Countries would do well to consider this: our ability to preserve species hinges to a great extent on the actions we take to protect freshwater ecosystems. Safeguarding water for the environment is critical for biodiversity and for people.
Freshwater ecosystems are major biodiversity hotspots. We derive much value from them, even though we may not realise it. Wetlands purify drinking water; fish is one of the most traded food commodities on the planet; and floodplains can provide vital buffers that lessen the impacts of flooding.
The people who depend most on the services provided by aquatic ecosystems are generally the poorest and most marginalized in developing countries and consequently those hardest hit by biodiversity loss.
However, all of us, both rich and poor, depend on healthy ecosystems, so degradation of ecosystems and loss of biodiversity pose an enormous threat for everyone. About 35 per cent of the world’s biodiversity-rich wetlands, for example, have been lost or seriously degraded since 1970. The annual value of the benefits these wetlands (freshwater and coastal) provide is estimated at a staggering USD 36.2 trillion; nearly double the benefits derived from all the world’s forests.
Sustainable management of aquatic ecosystems (and of water resources in general) must aim to ensure that ecosystems continue providing these services.
A key approach for reversing this trend centres on ensuring that water continues to flow in a way that will sustain aquatic ecosystems, thereby supporting populations, economies, sustainable livelihoods, and well-being.

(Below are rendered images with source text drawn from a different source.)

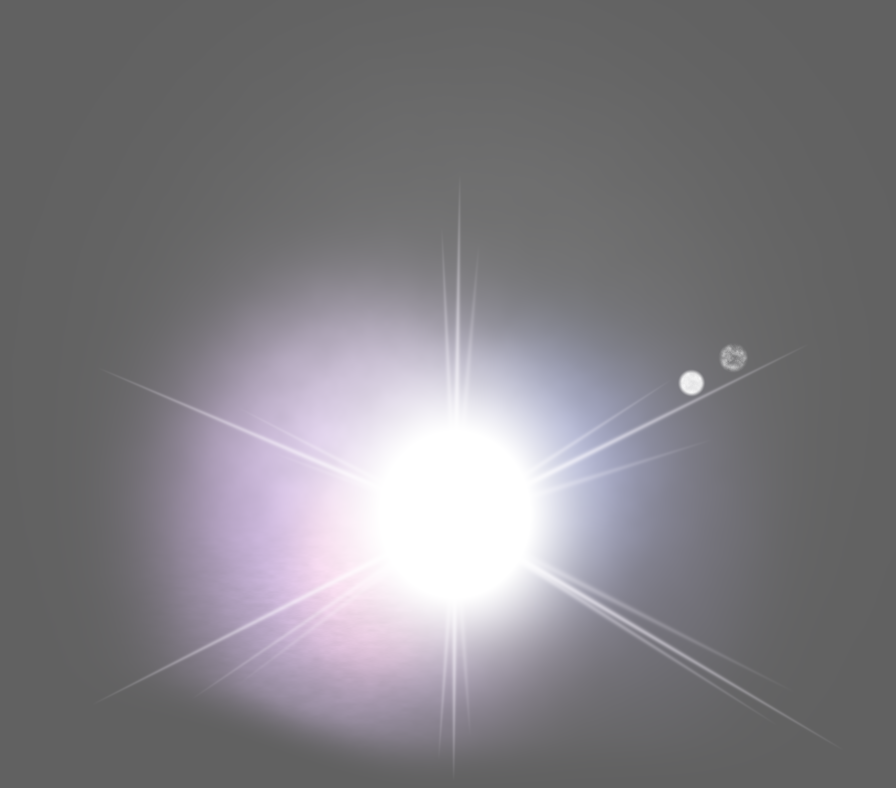
Write a WebGL 2 fragment shader that draws this background.

```glsl
#version 300 es
precision highp float;
// A white starburst with lavender, blue and rose glows on plain grey.

uniform vec2 u_resolution;
out vec4 fragColor;

float hash(vec2 p) {
    vec3 h = fract(vec3(p.xyx) * 0.1031);
    h += dot(h, h.yzx + 33.33);
    return fract((h.x + h.y) * h.z);
}

float noise(vec2 p) {
    vec2 cell = floor(p), f = fract(p);
    f = f * f * (3.0 - 2.0 * f);
    return mix(mix(hash(cell), hash(cell + vec2(1, 0)), f.x),
               mix(hash(cell + vec2(0, 1)), hash(cell + vec2(1, 1)), f.x), f.y);
}

float fbm(vec2 p) {
    float sum = 0.0, gain = 0.5;
    for (int i = 0; i < 4; i++) {
        sum += gain * noise(p);
        p = p * 2.03 + 17.0;
        gain *= 0.5;
    }
    return sum;
}

// Soft elliptical light with a fairly flat middle
float glow(vec2 p, vec2 center, vec2 radii) {
    vec2 d = (p - center) / radii;
    return exp(-pow(dot(d, d), 1.4));
}

// Thin streak from the origin that narrows and fades towards its tip
float ray(vec2 p, vec2 tip, float width) {
    float len = length(tip);
    vec2 dir = tip / len;
    float along = dot(p, dir) / len;
    float across = dir.x * p.y - dir.y * p.x;
    float left = clamp(1.0 - along, 0.0, 1.0);
    float w = width * (0.35 + left);
    return exp(-across * across / (w * w)) * pow(left, 0.8) * smoothstep(0.0, 0.15, along);
}

// Mottled round reflection
float bokeh(vec2 p, vec2 center, float radius, float mottling) {
    vec2 d = p - center;
    float disc = 1.0 - smoothstep(radius * 0.7, radius * 1.1, length(d));
    return disc * (1.0 - mottling * fbm(d * 170.0 + 40.0));
}

void main() {
    vec2 uv = gl_FragCoord.xy / u_resolution.y;
    float aspect = u_resolution.x / u_resolution.y;
    vec2 p = uv - vec2(0.508 * aspect, 0.34);

    // Coloured glows, screened by multiplying the remaining darkness
    vec3 dark = vec3(1.0);
    dark *= 1.0 - vec3(0.12, 0.12, 0.122) * glow(p, vec2(0.015, 0.17), vec2(0.37, 0.40));
    dark *= 1.0 - vec3(0.60, 0.45, 0.72) * glow(p, vec2(-0.185, 0.007), vec2(0.178, 0.223));
    dark *= 1.0 - vec3(0.32, 0.36, 0.60) * glow(p, vec2(0.104, 0.067), vec2(0.148, 0.163));
    dark *= 1.0 - vec3(0.48, 0.43, 0.55) * glow(p, vec2(-0.089, 0.126), vec2(0.178, 0.163));
    dark *= 1.0 - vec3(0.35, 0.28, 0.42) * glow(p, vec2(-0.074, -0.141), vec2(0.208, 0.148));
    dark *= 1.0 - vec3(0.60, 0.20, 0.05) * glow(p, vec2(-0.134, -0.030), vec2(0.067, 0.089));
    dark *= 1.0 - vec3(0.50, 0.20, 0.25) * glow(p, vec2(-0.111, -0.111), vec2(0.089));
    dark *= 1.0 - vec3(0.09, 0.08, 0.14) * glow(p, vec2(0.252, -0.007), vec2(0.134, 0.223));

    // Cloudy texture, with fine horizontal grain low on the left
    float cloud = fbm(uv * 22.0) - 0.47;
    float grain = fbm(uv * vec2(70.0, 190.0)) - 0.47;
    float lowLeft = smoothstep(0.05, -0.12, p.y) * smoothstep(0.1, -0.1, p.x);
    vec3 light = (1.0 - dark) * (1.0 + 0.16 * cloud + 0.14 * grain * lowLeft);

    // The glow sinks into shade along a slanting lower edge
    float edge = mix(0.095, 0.005, smoothstep(0.18, 0.56, uv.x / aspect * 1.138));
    light *= smoothstep(edge - 0.015, edge + 0.065, uv.y);

    // White core
    float core = min(1.4 * glow(p, vec2(0.0, 0.007), vec2(0.141, 0.156)), 1.0);
    dark = (1.0 - light) * (1.0 - core);

    // Six bundles: one long streak and two companions each
    vec2 longTips[6] = vec2[6](
        vec2(0.006, 0.438), vec2(-0.453, 0.193), vec2(0.448, 0.223),
        vec2(-0.460, -0.234), vec2(0.493, -0.292), vec2(-0.002, -0.331));
    vec4 sideTips[6] = vec4[6](
        vec4(-0.017, 0.371, 0.030, 0.349), vec4(-0.274, 0.142, -0.230, 0.085),
        vec4(0.274, 0.178, 0.326, 0.102), vec4(-0.334, -0.227, -0.274, -0.208),
        vec4(0.408, -0.260, 0.430, -0.218), vec4(-0.021, -0.304, 0.019, -0.274));
    vec3 streakColor = vec3(0.96, 0.93, 1.0);
    for (int i = 0; i < 6; i++) {
        dark *= 1.0 - 0.85 * streakColor * ray(p, longTips[i], 0.0036);
        dark *= 1.0 - 0.55 * streakColor * ray(p, sideTips[i].xy, 0.0036);
        dark *= 1.0 - 0.42 * streakColor * ray(p, sideTips[i].zw, 0.0042);
    }

    // Two small reflections at the upper right
    dark *= 1.0 - bokeh(p, vec2(0.300, 0.174), 0.0165, 0.25);
    dark *= 1.0 - 0.75 * bokeh(p, vec2(0.353, 0.206), 0.0180, 1.1);

    vec3 grey = vec3(0.38);
    fragColor = vec4(1.0 - (1.0 - grey) * clamp(dark, 0.0, 1.0), 1.0);
}
```
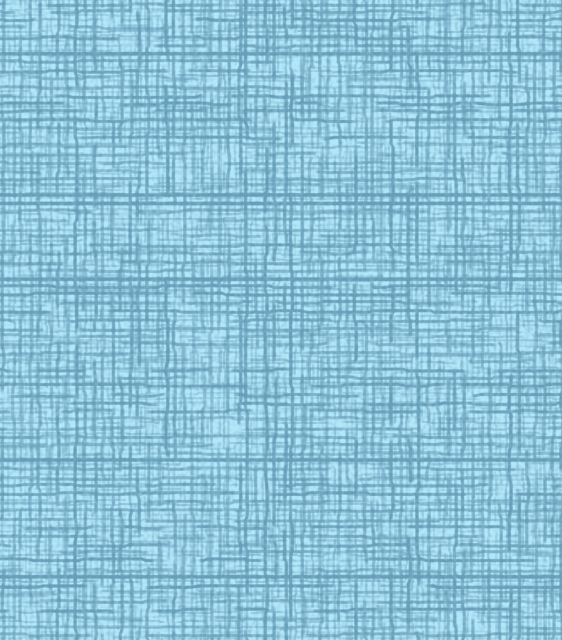
A WebGL 2 fragment shader for this texture:

```glsl
#version 300 es
precision highp float;
// Woven linen crosshatch: straight, broken blue threads over a pale ground.

uniform vec2 u_resolution;
out vec4 fragColor;

const vec3 GROUND_COLOR = vec3(0.70, 0.90, 0.975);
const vec3 THREAD_COLOR = vec3(0.405, 0.625, 0.725);

// Threads per canvas height, and half width as a share of the pitch
const float WEFT_COUNT = 77.0;
const float WARP_COUNT = 71.0;
const float FINE_RATIO = 1.63;
const float COARSE_WIDTH = 0.20;
const float FINE_WIDTH = 0.24;
const float FINE_INK = 0.50;

// Breaks per canvas height along a thread
const float WEFT_BREAKS = 8.0;
const float WARP_BREAKS = 10.0;
const float BOLD_SHARE = 0.08;   // share of unbroken weft threads
const float JITTER = 0.34;       // uneven spacing, in pitches
const float SIDE_STEP = 0.20;    // sudden sideways shift, in pitches
const float MOTTLE_SCALE = 150.0;
const float MOTTLE_INK = 0.34;
const float PATCH_INK = 0.10;

vec2 hash2(vec2 p) {
    vec3 q = fract(p.xyx * vec3(0.1031, 0.1030, 0.0973));
    q += dot(q, q.yzx + 33.33);
    return fract((q.xx + q.yz) * q.zy);
}

float cornerSlope(vec2 cell, vec2 offset) {
    float angle = 6.2832 * hash2(cell).x;
    return dot(vec2(cos(angle), sin(angle)), offset);
}

float gradientNoise(vec2 p) {
    vec2 i = floor(p), f = fract(p);
    vec2 u = f * f * f * (f * (f * 6.0 - 15.0) + 10.0);
    vec2 e = vec2(1.0, 0.0);
    float low = mix(cornerSlope(i, f), cornerSlope(i + e.xy, f - e.xy), u.x);
    float high = mix(cornerSlope(i + e.yx, f - e.yx), cornerSlope(i + e.xx, f - e.xx), u.x);
    return mix(low, high, u.y);
}

// Ink of one set of parallel threads; q.x runs along them, q.y across.
float threads(vec2 q, float count, float width, float breaks, float boldShare, float seed) {
    float across = q.y * count;
    float bare = 1.0;
    for (int i = -1; i <= 1; i++) {
        float row = floor(across) + float(i);
        vec2 rnd = hash2(vec2(row, seed));
        float lane = row * 5.37 + seed;
        float bold = step(1.0 - boldShare, rnd.y);

        // Threads stay straight between short side steps
        float shift = smoothstep(-0.04, 0.04, gradientNoise(vec2(q.x * breaks, lane + 40.3)));
        float center = row + 0.5 + JITTER * (rnd.x - 0.5)
                     + SIDE_STEP * (1.0 - bold) * (shift - 0.5);

        // Bold threads run on; the others stop and start abruptly
        float presence = smoothstep(-0.17, -0.09, gradientNoise(vec2(q.x * breaks, lane)));
        float weight = mix(0.50, 0.92, fract(rnd.y * 7.3));
        float strength = mix(weight * mix(0.10, 1.0, presence), 1.0, bold);

        float d = (across - center) / (width * (1.0 + 0.2 * bold));
        bare *= 1.0 - strength * exp(-d * d * d * d);
    }
    return 1.0 - bare;
}

void main() {
    vec2 p = gl_FragCoord.xy / u_resolution.y;

    // Coarse weave
    float weft = threads(p, WEFT_COUNT, COARSE_WIDTH, WEFT_BREAKS, BOLD_SHARE, 11.0);
    float warp = threads(p.yx, WARP_COUNT, COARSE_WIDTH, WARP_BREAKS, 0.0, 23.0);

    // Fine threads between the coarse ones
    float fineWeft = FINE_INK * threads(p, WEFT_COUNT * FINE_RATIO, FINE_WIDTH,
                                        WEFT_BREAKS * 2.0, 0.0, 37.0);
    float fineWarp = FINE_INK * threads(p.yx, WARP_COUNT * FINE_RATIO, FINE_WIDTH,
                                        WARP_BREAKS * 2.0, 0.0, 51.0);
    float ink = 1.0 - (1.0 - weft) * (1.0 - warp) * (1.0 - fineWeft) * (1.0 - fineWarp);

    // Uneven dye: small mottling and faint patches stretched along the weft
    ink += MOTTLE_INK * gradientNoise(p * MOTTLE_SCALE);
    ink += PATCH_INK * gradientNoise(p * vec2(7.0, 16.0) + 5.2);

    fragColor = vec4(mix(GROUND_COLOR, THREAD_COLOR, clamp(ink, 0.0, 1.0)), 1.0);
}
```
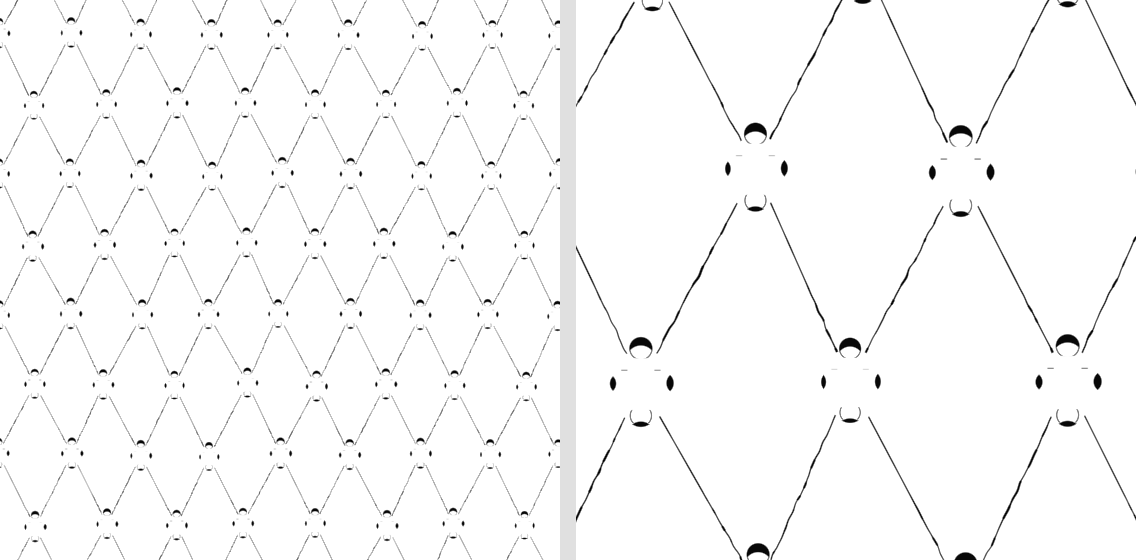
Left, the full canvas; right, a detail of the centre.
This pattern is drawn by a Shadertoy shader. Its source:

```glsl
// Draws a worn diamond lattice of thin ink lines with four-lobed studs at the crossings.

const float REPEATS = 8.0;      // studs across and rows down
const float STUD_UNITS = 96.0;  // stud drawing units per cell
const float SOFTNESS = 1.35;    // edge width in output samples
const vec3 PAPER = vec3(1.0);
const vec3 INK = vec3(0.03);

float hash(vec2 p) {
    vec3 q = fract(vec3(p.xyx) * 0.1031);
    q += dot(q, q.yzx + 33.33);
    return fract((q.x + q.y) * q.z);
}

// Smooth value noise along a line, one sequence per seed
float lineNoise(float x, float seed) {
    float i = floor(x);
    float f = smoothstep(0.0, 1.0, fract(x));
    return mix(hash(vec2(i, seed)), hash(vec2(i + 1.0, seed)), f);
}

// Antialiased coverage of a filled shape and of a thin band
float fill(float dist, float pixel) {
    return clamp(0.5 - dist / pixel, 0.0, 1.0);
}

float band(float dist, float halfWidth, float pixel) {
    return clamp((dist + halfWidth) / pixel + 0.5, 0.0, 1.0)
         - clamp((dist - halfWidth) / pixel + 0.5, 0.0, 1.0);
}

float circle(vec2 p, float radius) {
    return length(p) - radius;
}

// Upright pointed oval
float lens(vec2 p, float halfWidth, float halfHeight) {
    float sum = halfHeight * halfHeight / halfWidth;
    float radius = 0.5 * (sum + halfWidth);
    return circle(vec2(abs(p.x) + radius - halfWidth, p.y), radius);
}

// Staggered lattice point with a small hand-placed drift
vec2 node(vec2 id) {
    vec2 base = id + vec2(0.5 * mod(id.y + 1.0, 2.0), 0.5);
    vec2 drift = vec2(hash(id + 41.7), hash(id + 87.3)) - 0.5;
    return base + drift * vec2(0.07, 0.06);
}

// Broken ink stroke between two studs; heavy sets where it thickens
float wornLine(vec2 p, vec2 top, vec2 bottom, float heavyFrom, float seed, float pixel) {
    vec2 axis = bottom - top;
    float len = length(axis);
    float t = dot(p - top, axis) / (len * len);
    float dist = (axis.x * (p.y - top.y) - axis.y * (p.x - top.x)) / len;

    float heavy = smoothstep(heavyFrom, heavyFrom + 0.25, t);
    float dash = smoothstep(0.5, 0.75, lineNoise(t * 34.0, seed)) * heavy;
    float thin = 0.0021 + 0.0012 * lineNoise(t * 14.0, seed + 5.0);
    float side = (lineNoise(t * 24.0, seed + 9.0) - 0.5) * 0.008;

    float ends = clamp(min(t - 0.16, 0.86 - t) * len / pixel + 0.5, 0.0, 1.0);
    return ends * band(dist - side * heavy, thin + 0.0024 * dash, pixel);
}

// Stud: dark cap above, side ovals, shallow dash below, faint lobe traces
float stud(vec2 p, vec2 id, float pixel) {
    float wear = hash(id + 13.1);
    float wearSide = hash(id + 29.9);
    p /= mix(0.95, 1.05, wear);

    float cap = max(circle(p - vec2(0.0, 15.8), 5.2),
                    -circle(p - vec2(0.0, 10.6), mix(6.2, 6.8, wearSide)));
    float foot = lens((p + vec2(0.0, 18.4)).yx, mix(1.0, 1.3, wear), 3.8);
    float leftOval = lens(p + vec2(12.6, 0.0), mix(1.1, 1.5, wearSide), 3.2);
    float rightOval = lens(p - vec2(13.2, 0.2), mix(1.3, 1.8, wear), 3.6);
    float ink = fill(min(min(cap, foot), min(leftOval, rightOval)), pixel);

    // Lobe traces
    float upperSide = fill(11.5 - p.y, pixel) * fill(p.y - 17.0, pixel);
    float lowerSide = fill(p.y + 12.0, pixel) * fill(-18.0 - p.y, pixel);
    float trace = upperSide * band(circle(p - vec2(0.0, 15.8), 5.0), 0.16, pixel);
    trace = max(trace, lowerSide * band(circle(p + vec2(0.0, 14.5), 4.8), 0.16, pixel));
    float tick = band(p.y - 6.0, 0.18, pixel) * band(abs(p.x) - 7.5, 1.4, pixel);
    return max(ink, max(trace, tick * mix(0.2, 0.8, wearSide)));
}

void mainImage(out vec4 fragColor, in vec2 fragCoord) {
    vec2 p = fragCoord / iResolution.y * REPEATS;
    float pixel = SOFTNESS * REPEATS / iResolution.y;
    float ink = 0.0;

    // Nearby studs, each with the two strokes descending from it
    for (int j = -1; j <= 1; j++) {
        float row = floor(p.y) + float(j);
        float stagger = 0.5 * mod(row + 1.0, 2.0);
        for (int i = -1; i <= 1; i++) {
            vec2 id = vec2(floor(p.x - stagger + 0.5) + float(i), row);
            vec2 top = node(id);
            vec2 lowerLeft = vec2(id.x - mod(row, 2.0), row - 1.0);
            vec2 lowerRight = lowerLeft + vec2(1.0, 0.0);
            float seed = floor(hash(id) * 500.0);

            ink = max(ink, stud((p - top) * STUD_UNITS, id, pixel * STUD_UNITS));
            ink = max(ink, wornLine(p, top, node(lowerLeft), 0.1, seed, pixel));
            ink = max(ink, wornLine(p, top, node(lowerRight), 0.5, seed + 50.0, pixel));
        }
    }
    fragColor = vec4(mix(PAPER, INK, ink), 1.0);
}
```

Post a Comment
Comments are moderated. We will post relevant comments only. Please send queries to the blog admin.